- 32. Trumbo ST, Fiore AJ (1994) Interspecific competition and the evolution of communal breeding in burying beetles. Am Midl Nat 131: 169–174.
- 33. Barata EN, Araujo J (2001) Olfactory orientation responses of the eucalyptus woodborer, Phoracantha semipunctata, to host plant in a wind tunnel. Physiol Entomol 26: 26–37.
- 34. Hanski I (1987) Nutritional ecology of dung- and carrion-feeding insects. In: Slansky F, Rodriguez JG, editors. Nutritional Ecology of Insects, Mites and Spiders. New York: John Wiley & Sons. 837–884.
- 35. Reed HB (1958) A study of dog carcass communities in Tennessee, with special reference to the insects. Am Midl Nat 59: 213–245.
- 36. Reiter C, Wollenek G (1982) Remarks on the morphology of maggots of forensic important flies. Z Rechtsmed 89: 197–206.
- 37. Steenvoorde P, Jukema GN (2004) The antimicrobial activity of maggots: in-vivo results. J Tissue Viability 14: 97–101.
- 38. Dobler S, Müller JK (2000) Resolving phylogeny at the family level by mitochondrial cytochrome oxidase sequences: phylogeny of carrion beetles (Coleoptera, Silphidae). Mol Phylogenet Evol 15: 390–402.
- 39. Heymons R, von Lengerken H, Bayer M (1927) Studien über die Lebenserscheinungen der Silphini (Coleopt.). II. Phosphuga atrata L. Z Morphol Ökol Tiere 9: 271–312.
- 40. Heymons R, von Lengerken H, Bayer M (1928) Studien über die Lebenserscheinungen der Silphini (Coleopt.). III. Xylodrepa quadripunctata L. Z Morphol Ökol Tiere 10: 330–352.

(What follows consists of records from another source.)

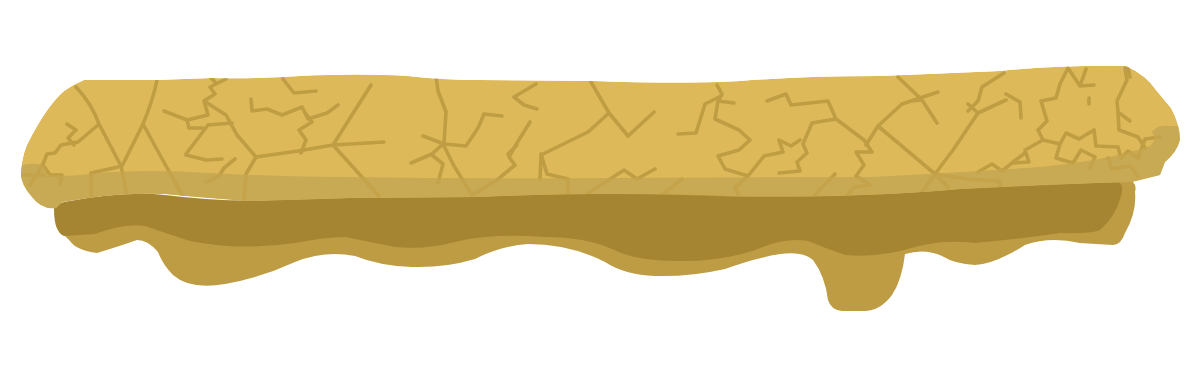
<!DOCTYPE html>
<html lang="en">
<head>
<meta charset="utf-8">
<title>Cracked sand platform</title>
<style>
:root {
  --paper: #ffffff;
  --sand: #ddb95a;
  --sand-edge: #c9aa54;
  --crack: #bf9d43;
  --soil: #be9c44;
  --soil-shade: #a58532;
}
html, body { margin: 0; background: var(--paper); overflow: hidden; }
.platform { display: block; width: 1200px; height: 376px; }
.soil { fill: var(--soil); }
.soil-shade { fill: var(--soil-shade); }
.sand { fill: var(--sand); }
.sand-edge { fill: var(--sand-edge); }
.cracks { fill: none; stroke: var(--crack); stroke-width: 3.6; stroke-linejoin: round; stroke-linecap: round; }
.cracks-faded { opacity: .55; }
</style>
</head>
<body>
<svg class="platform" viewBox="0 0 1200 376" role="img" aria-label="A long cracked sand platform with dripping soil beneath it">
  <defs>
    <path id="slab" d="M84 80L156 80L212 78Q260 79 300 76Q360 73 408 76Q440 80 480 80L595 81Q680 84 740 81Q800 76 880 76L1000 71Q1060 65 1126 66Q1146 75 1156 90L1171 108Q1180 124 1180 140Q1177 152 1165 162L1160 175L1132 182Q1050 184 960 189Q860 198 740 196Q600 191 480 197L350 198Q290 200 250 201Q205 198 165 194Q125 193 88 198L62 202L56 208Q42 210 32 197Q20 184 21 172Q22 152 31 137Q48 105 64 91Q74 84 84 80Z"/>
    <path id="slab-edge" d="M20 166Q30 162 44 165L47 175Q75 177 95 173Q150 169 210 173Q280 177 350 177Q480 179 610 178Q760 177 870 177Q950 173 1040 167Q1110 160 1150 146Q1157 140 1152 132Q1158 124 1170 126L1182 126V215H16Z"/>
    <clipPath id="slab-clip"><use href="#slab"/></clipPath>
    <clipPath id="edge-clip"><use href="#slab-edge"/></clipPath>
    <g id="crack-lines">
      <path d="M76 87Q92 104 99 124L121 166L127 196M157 80Q153 100 143 124L122 166M143 124L166 166L183 196"/>
      <path d="M67 124L76 130L68 138L74 145M98 125L78 142L61 145L55 153L47 154L43 164L30 185M43 165L50 175H62L60 184M22 175H44M91 196V173L118 167"/>
      <path d="M226 79L210 87L215 94L204 101L208 115L187 120L164 111M204 101L226 115L237 135L256 157L246 174L244 199M187 120L189 128H203M232 123L208 125L186 154M186 155L206 160L222 159M235 159L224 168L219 176L206 182"/>
      <path d="M211 78L215 82M256 157L298 151L333 145L371 85M333 145L384 142M333 145L352 166L379 196"/>
      <path d="M251 99L252 111L267 109L282 115L302 107L308 119L327 113L338 105M301 153L306 140L299 130L312 122L306 114M283 79L294 93L316 91"/>
      <path d="M436 77L438 91L446 112L444 143L432 154L411 163M444 144L423 136M444 146L454 166L472 195M432 155L443 164L438 183M444 144L466 146L478 128L484 114L502 116"/>
      <path d="M536 84L514 97L524 105L537 109M530 122L517 143L509 157L515 165L497 180L472 195M517 145L508 154M540 180L541 155L588 132L609 113L591 82M609 113L628 136L654 112M628 136L638 127M541 154L547 174L568 179V193"/>
      <path d="M588 193L607 181L624 170L637 179L655 169M662 195L682 179"/>
      <path d="M717 85L722 94L718 101L734 103M719 97L705 104L696 133L678 134M718 101L715 119L739 130L750 140L739 150L718 156L725 169L748 176L735 188L739 196"/>
      <path d="M748 176L764 156L783 152L779 140L791 146L800 140M767 101L786 94L791 105L828 101L836 119L864 140L872 152L856 152L864 165L856 176L870 185L854 187L848 195M836 119L812 123L803 144L807 153L797 162L800 171L779 173M814 196L835 174"/>
      <path d="M898 77L922 100L937 123M938 92L902 104L878 126L866 145M878 126L935 174L920 195M922 100L912 101M935 174L953 150L978 113L1006 100M935 174L948 187M978 113L968 104M1004 73L982 87L978 101L968 111"/>
      <path d="M1006 94L1020 102L1021 118M935 174L967 179L1000 181V188M978 172L992 164L1002 171L1012 163L1029 162L1025 150L1043 140L1038 130L1047 121L1041 101L1056 98L1060 84L1068 68L1080 86L1094 85M1089 98V104M1080 86L1086 69"/>
      <path d="M1043 140L1060 144L1056 158L1073 163L1081 150L1095 157L1090 168M1060 144L1066 133L1079 139L1094 130L1096 146L1118 147L1121 158L1128 151L1138 158L1145 139L1160 137M1125 68L1127 80L1117 101L1118 112L1130 121M1118 112L1119 130L1138 137L1145 148"/>
      <path d="M1025 153L1013 162M1108 158L1112 169L1130 166L1138 176M1128 68L1130 77"/>
    </g>
  </defs>

  <g id="dripping-soil">
    <path class="soil" d="M57 205L1126 178Q1138 182 1135 192Q1137 212 1125 233Q1121 245 1113 245L1080 243Q1050 236 1025 245Q995 264 975 265Q955 264 942 256Q925 248 905 254Q902 280 892 295Q880 311 864 311H842Q831 310 828 300Q825 276 813 260Q803 251 780 254Q755 258 725 269Q690 277 655 276Q625 275 605 262Q570 244 528 244Q500 246 475 259Q445 268 412 267Q380 266 355 256Q325 250 295 262Q260 278 225 284Q190 290 173 275Q163 265 158 252Q148 240 137 240Q120 246 97 253Q76 250 70 241L62 233Q54 222 57 205Z"/>
    <path class="soil-shade" d="M54 209Q55 203 70 201Q125 191 165 195Q205 200 250 201L350 198L480 197Q600 191 740 197Q860 198 960 189L1119 182Q1124 186 1121 196Q1116 216 1100 230Q1090 234 1060 233Q1020 239 975 243Q945 239 915 247Q880 258 845 255Q825 248 808 241Q785 237 755 250Q720 262 675 261Q635 261 612 249Q585 237 545 237Q490 233 455 242Q425 250 395 247Q365 241 345 237Q325 237 295 243Q240 251 190 241Q162 232 145 226Q125 223 95 234L64 236Q54 232 54 209Z"/>
  </g>

  <g id="cracked-slab" clip-path="url(#slab-clip)">
    <use class="sand" href="#slab"/>
    <use class="cracks" href="#crack-lines"/>
    <use class="sand-edge" href="#slab-edge"/>
    <g clip-path="url(#edge-clip)">
      <use class="cracks cracks-faded" href="#crack-lines"/>
    </g>
  </g>
</svg>
</body>
</html>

- 41. Heymons R, von Lengerken H (1932) Studien über die Lebenserscheinungen der Silphini (Coleopt.) VIII. Ablattaria laevigata. Z Morphol Ökol Tiere 24: 259–287.
- 42. Grebennikov VV, Newton AF (2009) Good-bye Scydmaenidae, or why the ant-like stone beetles should become megadiverse Staphylinidae sensu latissimo (Coleoptera). Eur J Entomol 106: 275–301.
- 43. Böhm H, Wendler G (1988) Die Windorientierung von Aaskäfern. Mitt Dtsch Ges Allg Angew Entomol 6: 91–94.
- 44. Baker TC, Haynes KF (1996) Pheromone-mediated optomotor anemotaxis and altitude control exhibited by male oriental fruit moths in the field. Physiol Entomol 21: 20–32.
- 45. Farkas SR, Shorey HH (1972) Chemical trail-following by flying insects: a mechanism for orientation to a distant odor source. Science 178: 67–68.
- 46. Hangartner W (1967) Spezifität und Inaktivierung des Spurpheromons von Lasius fuliginosus Latr. und Orientierung der Arbeiterinnen im Duftfeld. J Comp Physiol A 57: 103–136.
- 47. Carde RT, Willis MA (2008) Navigational strategies used by insects to find distant, wind-borne sources of odor. J Chem Ecol 34: 854–866.